Work order:
Give back all of the data exactly, with every picture omitted.

Dataset records:
== Segment start ==
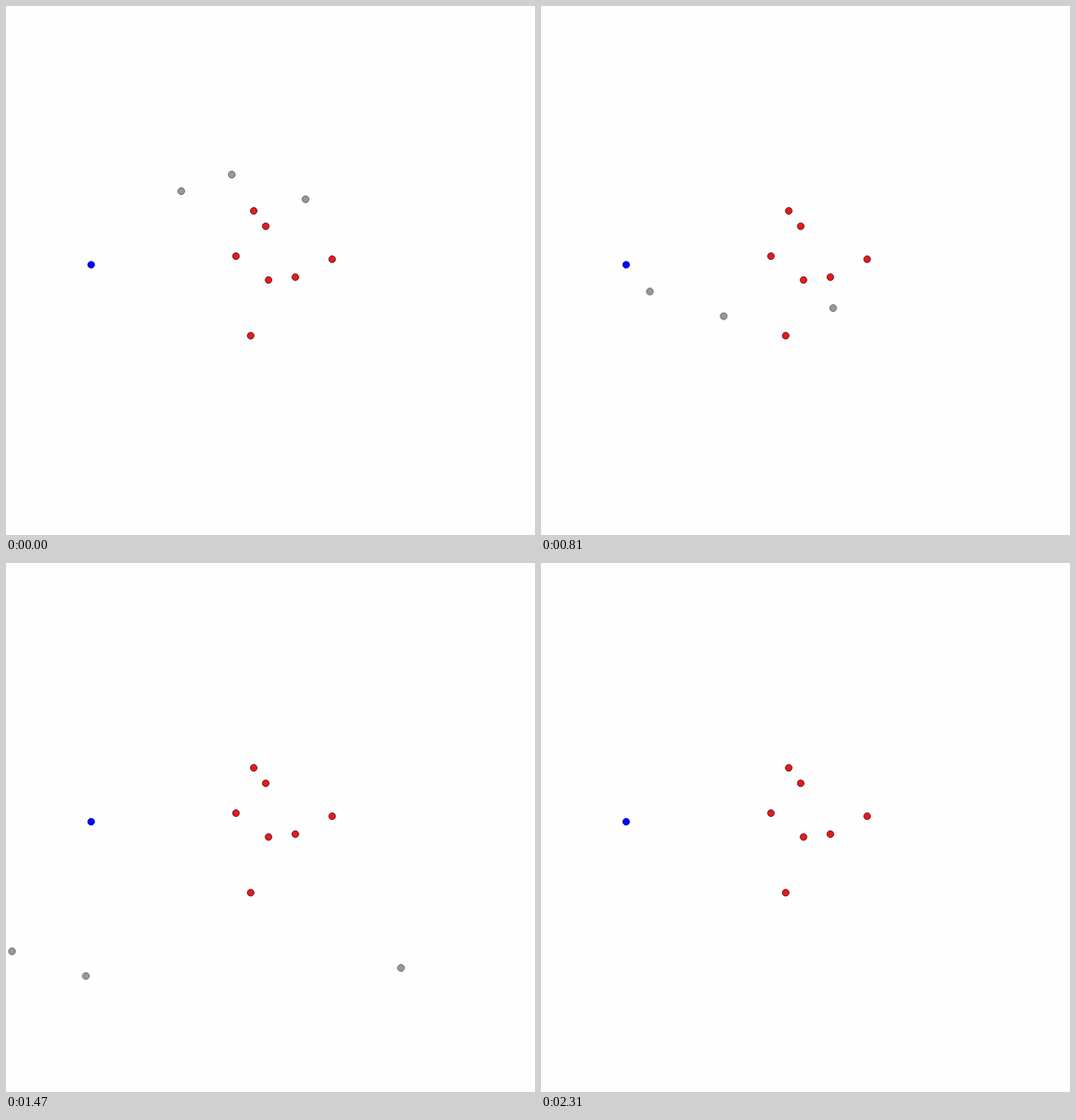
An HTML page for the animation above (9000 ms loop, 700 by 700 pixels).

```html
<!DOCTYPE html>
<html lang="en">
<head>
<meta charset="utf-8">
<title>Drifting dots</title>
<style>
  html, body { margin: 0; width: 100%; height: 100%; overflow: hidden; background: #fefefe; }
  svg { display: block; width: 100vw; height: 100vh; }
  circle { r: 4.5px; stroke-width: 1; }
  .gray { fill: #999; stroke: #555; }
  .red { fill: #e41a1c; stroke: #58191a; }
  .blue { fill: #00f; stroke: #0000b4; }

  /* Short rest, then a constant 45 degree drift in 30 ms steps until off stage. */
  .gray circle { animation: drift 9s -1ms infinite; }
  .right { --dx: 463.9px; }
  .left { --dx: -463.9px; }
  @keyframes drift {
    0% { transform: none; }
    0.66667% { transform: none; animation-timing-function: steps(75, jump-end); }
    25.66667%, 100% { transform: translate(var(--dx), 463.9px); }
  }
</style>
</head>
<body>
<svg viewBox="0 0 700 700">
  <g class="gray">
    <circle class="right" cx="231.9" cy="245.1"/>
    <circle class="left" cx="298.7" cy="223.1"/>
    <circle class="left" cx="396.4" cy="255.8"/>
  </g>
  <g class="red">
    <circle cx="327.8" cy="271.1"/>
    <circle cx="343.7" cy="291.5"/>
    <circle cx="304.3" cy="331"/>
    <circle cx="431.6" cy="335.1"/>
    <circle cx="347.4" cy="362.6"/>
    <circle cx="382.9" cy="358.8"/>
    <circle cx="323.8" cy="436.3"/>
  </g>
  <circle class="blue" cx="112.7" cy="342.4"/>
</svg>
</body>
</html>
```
== Segment end ==
Your response:
An HTML page for the animation above (9000 ms loop, 700 by 700 pixels).

```html
<!DOCTYPE html>
<html lang="en">
<head>
<meta charset="utf-8">
<title>Drifting dots</title>
<style>
  html, body { margin: 0; width: 100%; height: 100%; overflow: hidden; background: #fefefe; }
  svg { display: block; width: 100vw; height: 100vh; }
  circle { r: 4.5px; stroke-width: 1; }
  .gray { fill: #999; stroke: #555; }
  .red { fill: #e41a1c; stroke: #58191a; }
  .blue { fill: #00f; stroke: #0000b4; }

  /* Short rest, then a constant 45 degree drift in 30 ms steps until off stage. */
  .gray circle { animation: drift 9s -1ms infinite; }
  .right { --dx: 463.9px; }
  .left { --dx: -463.9px; }
  @keyframes drift {
    0% { transform: none; }
    0.66667% { transform: none; animation-timing-function: steps(75, jump-end); }
    25.66667%, 100% { transform: translate(var(--dx), 463.9px); }
  }
</style>
</head>
<body>
<svg viewBox="0 0 700 700">
  <g class="gray">
    <circle class="right" cx="231.9" cy="245.1"/>
    <circle class="left" cx="298.7" cy="223.1"/>
    <circle class="left" cx="396.4" cy="255.8"/>
  </g>
  <g class="red">
    <circle cx="327.8" cy="271.1"/>
    <circle cx="343.7" cy="291.5"/>
    <circle cx="304.3" cy="331"/>
    <circle cx="431.6" cy="335.1"/>
    <circle cx="347.4" cy="362.6"/>
    <circle cx="382.9" cy="358.8"/>
    <circle cx="323.8" cy="436.3"/>
  </g>
  <circle class="blue" cx="112.7" cy="342.4"/>
</svg>
</body>
</html>
```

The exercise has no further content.